As Mookie Betts Makes Baseball History in World Series Win, Dodgers Fans Thank the Red Sox

Mookie Betts made baseball history as the Los Angeles Dodgers beat the Tampa Bay Rays in six games to clinch a first World Series title since 1988.

Two years on since being named MVP as the Boston Red Sox defeated the Dodgers in the Fall Classic, Betts lifted the Commissioner's Trophy for a second time as he helped his new team ending a 32-year wait for a World Series trophy.

According to Elias Sports Bureau, Betts is the first player in history to be named MVP and win a World Series title with two different franchises before turning 30.
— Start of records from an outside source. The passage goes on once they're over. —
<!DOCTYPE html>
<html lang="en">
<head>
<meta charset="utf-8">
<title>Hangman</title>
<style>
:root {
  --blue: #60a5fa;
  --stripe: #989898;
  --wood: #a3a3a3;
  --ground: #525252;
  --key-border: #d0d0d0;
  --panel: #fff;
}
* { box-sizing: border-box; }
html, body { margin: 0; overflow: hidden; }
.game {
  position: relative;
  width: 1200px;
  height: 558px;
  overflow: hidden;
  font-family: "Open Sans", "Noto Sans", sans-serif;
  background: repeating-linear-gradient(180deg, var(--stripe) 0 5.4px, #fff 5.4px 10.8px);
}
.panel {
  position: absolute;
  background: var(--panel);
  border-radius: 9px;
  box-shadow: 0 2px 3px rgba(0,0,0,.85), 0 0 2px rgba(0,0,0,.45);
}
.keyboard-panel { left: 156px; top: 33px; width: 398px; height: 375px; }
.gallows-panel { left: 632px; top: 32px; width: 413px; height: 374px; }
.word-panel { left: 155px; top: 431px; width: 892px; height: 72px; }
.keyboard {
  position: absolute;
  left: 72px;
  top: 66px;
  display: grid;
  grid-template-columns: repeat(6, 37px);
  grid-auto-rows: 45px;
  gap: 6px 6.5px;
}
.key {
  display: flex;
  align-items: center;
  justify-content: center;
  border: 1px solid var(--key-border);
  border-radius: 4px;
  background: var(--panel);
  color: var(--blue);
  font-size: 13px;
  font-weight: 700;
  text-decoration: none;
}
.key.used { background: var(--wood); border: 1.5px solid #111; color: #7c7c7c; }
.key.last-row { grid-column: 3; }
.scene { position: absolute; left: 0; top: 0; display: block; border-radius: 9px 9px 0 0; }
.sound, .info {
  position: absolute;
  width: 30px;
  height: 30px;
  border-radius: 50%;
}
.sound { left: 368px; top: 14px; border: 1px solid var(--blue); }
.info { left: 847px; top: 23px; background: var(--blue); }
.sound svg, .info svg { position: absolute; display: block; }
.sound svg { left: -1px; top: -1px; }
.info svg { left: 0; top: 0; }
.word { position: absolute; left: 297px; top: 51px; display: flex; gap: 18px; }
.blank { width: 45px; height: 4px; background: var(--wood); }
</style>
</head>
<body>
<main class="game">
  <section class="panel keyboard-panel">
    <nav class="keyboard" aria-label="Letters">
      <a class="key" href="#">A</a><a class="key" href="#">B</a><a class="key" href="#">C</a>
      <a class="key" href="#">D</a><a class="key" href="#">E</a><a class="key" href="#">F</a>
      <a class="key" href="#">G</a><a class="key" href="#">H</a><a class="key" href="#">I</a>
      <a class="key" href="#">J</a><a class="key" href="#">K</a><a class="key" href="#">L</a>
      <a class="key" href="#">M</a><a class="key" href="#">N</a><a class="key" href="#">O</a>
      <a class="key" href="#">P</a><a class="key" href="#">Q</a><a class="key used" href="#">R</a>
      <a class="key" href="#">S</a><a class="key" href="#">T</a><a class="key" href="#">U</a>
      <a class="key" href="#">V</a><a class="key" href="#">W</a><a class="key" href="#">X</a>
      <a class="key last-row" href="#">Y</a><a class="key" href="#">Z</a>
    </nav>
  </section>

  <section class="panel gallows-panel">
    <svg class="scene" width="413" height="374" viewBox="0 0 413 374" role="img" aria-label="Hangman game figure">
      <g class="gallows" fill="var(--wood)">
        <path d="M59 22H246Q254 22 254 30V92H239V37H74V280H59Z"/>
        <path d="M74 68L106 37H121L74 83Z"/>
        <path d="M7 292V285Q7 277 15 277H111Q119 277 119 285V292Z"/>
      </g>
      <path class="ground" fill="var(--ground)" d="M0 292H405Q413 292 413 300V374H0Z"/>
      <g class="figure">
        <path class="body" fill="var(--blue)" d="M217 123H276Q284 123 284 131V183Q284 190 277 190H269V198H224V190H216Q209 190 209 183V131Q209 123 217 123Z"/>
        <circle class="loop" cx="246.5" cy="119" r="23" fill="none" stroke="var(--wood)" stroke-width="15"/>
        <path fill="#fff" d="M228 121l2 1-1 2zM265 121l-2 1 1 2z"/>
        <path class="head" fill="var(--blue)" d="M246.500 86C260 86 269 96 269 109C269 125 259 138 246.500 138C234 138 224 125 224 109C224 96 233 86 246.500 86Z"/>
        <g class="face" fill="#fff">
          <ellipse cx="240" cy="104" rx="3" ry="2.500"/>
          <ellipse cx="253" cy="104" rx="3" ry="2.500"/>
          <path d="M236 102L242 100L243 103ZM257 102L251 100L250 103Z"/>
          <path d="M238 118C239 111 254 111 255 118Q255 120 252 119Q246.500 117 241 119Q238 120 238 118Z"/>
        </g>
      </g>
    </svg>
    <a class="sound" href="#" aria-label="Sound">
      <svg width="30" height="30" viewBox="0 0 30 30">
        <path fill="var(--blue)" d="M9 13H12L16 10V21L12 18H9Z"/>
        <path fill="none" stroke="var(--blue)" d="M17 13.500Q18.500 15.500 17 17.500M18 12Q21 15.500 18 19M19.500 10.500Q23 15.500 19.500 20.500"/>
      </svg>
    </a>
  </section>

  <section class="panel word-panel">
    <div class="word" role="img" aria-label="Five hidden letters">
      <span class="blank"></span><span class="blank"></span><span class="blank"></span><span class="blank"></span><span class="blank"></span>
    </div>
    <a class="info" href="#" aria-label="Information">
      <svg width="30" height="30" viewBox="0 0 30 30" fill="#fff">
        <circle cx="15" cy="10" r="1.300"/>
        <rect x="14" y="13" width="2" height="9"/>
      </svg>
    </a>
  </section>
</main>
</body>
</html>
The Dodgers acquired Betts in February from the Red Sox along with David Price in exchange for Alex Verdugo, Connor Wong and Jeter Downs, before investing heavily in the four-time All Star in July, when Betts signed a monster 12-year extension worth $365 million—the richest contract in Dodgers history and the third-most lucrative deal in the history of North American sports.

Los Angeles, however, has already reaped dividends. Betts was instrumental throughout the postseason, hitting .296 with nine extra-base hits, eight RBIs, 15 runs scored and six stolen bases on top of a series of eye-catching and game-saving plays in the outfield.

Fittingly, Betts stole the show again in Game 6, scoring the go ahead run in the bottom of the sixth inning before homering in the bottom of the eighth inning to stretch the Dodgers' lead to 3-1.

Mookie Betts is the first player ever to win MVP and a World Series title with 2 different franchises before turning 30 years old.

h/t @EliasSports

— ESPN Stats & Info (@ESPNStatsInfo) October 28, 2020

Betts had homered in Game 5 of the 2018 World Series and with the home run he crushed off Rays reliever Peter Fairbanks on Tuesday night, he became only the ninth player in MLB history to homer in multiple World Series and only the second after the legendary Reggie Jackson to do so with two different teams.

According to ESPN Stats & Info, Betts is also only the third player in MLB history after Lou Brock in 1968 and Lenny Dykstra in 1993 to have at least four stolen bases and multiple home runs in a World Series.

Speaking to the Boston Globe after Game 6, Betts suggested a second World Series title in three years had been at his only focus since he swapped Massachusetts for California eight months ago.

"This time I knew what to expect but my goals, my motives were a little different," he said.

"I was traded for for this reason. I'm proud of myself; proud of the guys for accomplishing it."

Mookie Betts, Los Angeles Dodgers
Mookie Betts #50 of the Los Angeles Dodgers celebrates after defeating the Tampa Bay Rays 3-1 in Game Six to win the 2020 MLB World Series at Globe Life Field in Arlington, Texas, on October 27. Ronald Martinez/Getty

By adding three-time Gold Glove Award winner and a four-time Silver Slugger Award winner to their roster, the Dodgers found the missing piece of what was already arguably the best team in the MLB.

While Betts emerged as arguably the best player in baseball throughout the postseason, the Red Sox finished bottom of the American League East during the shortened regular season.

The rivalry between the Red Sox and the Dodgers is not anywhere near as intense as the one between the Boston Celtics and the Los Angeles Lakers, but nevertheless following the Dodgers' triumph in Game 6, Twitter was awash with reminders of what the Red Sox had lost in the trade.

I wanna thank the city of Boston for Mookie Betts. Good lookin out

— O’Shea Jack(Nichol)son (@OsheaJacksonJr) October 28, 2020

Ok, you won, LA. Trade Mookie back now.

— Chad Finn (@GlobeChadFinn) October 28, 2020

Red Sox fans watching Mookie win a ring in LA 😂 #Dodgers #WorldSeries

— Whistle (@WhistleSports) October 28, 2020


— Red (@SurvivingGrady) October 28, 2020

Mookie Betts humiliating craven payroll optimizers and squinting over-managers in one brilliant performance. We love to see it.

— Tom Ley (@ToLey88) October 28, 2020

It is worth reminding that some argued the Red Sox's decision to trade Betts was a sensible, if difficult move.

With Betts almost certain to test free agency at the end of this season, Boston opted to get what it could for its star instead of running the risk of losing him for free.

From a financial standpoint, the trade brought the Red Sox's payroll below $180 million, welcome news for an organization that had exceeded the competitive balance tax threshold in the last two years as per Cot's Contracts.

On the other hand, trading a transcendent talent like Betts could haunt the Red Sox for years to come. Boston, of all cities, knows all too well the impact of parting ways with baseball stars in their prime.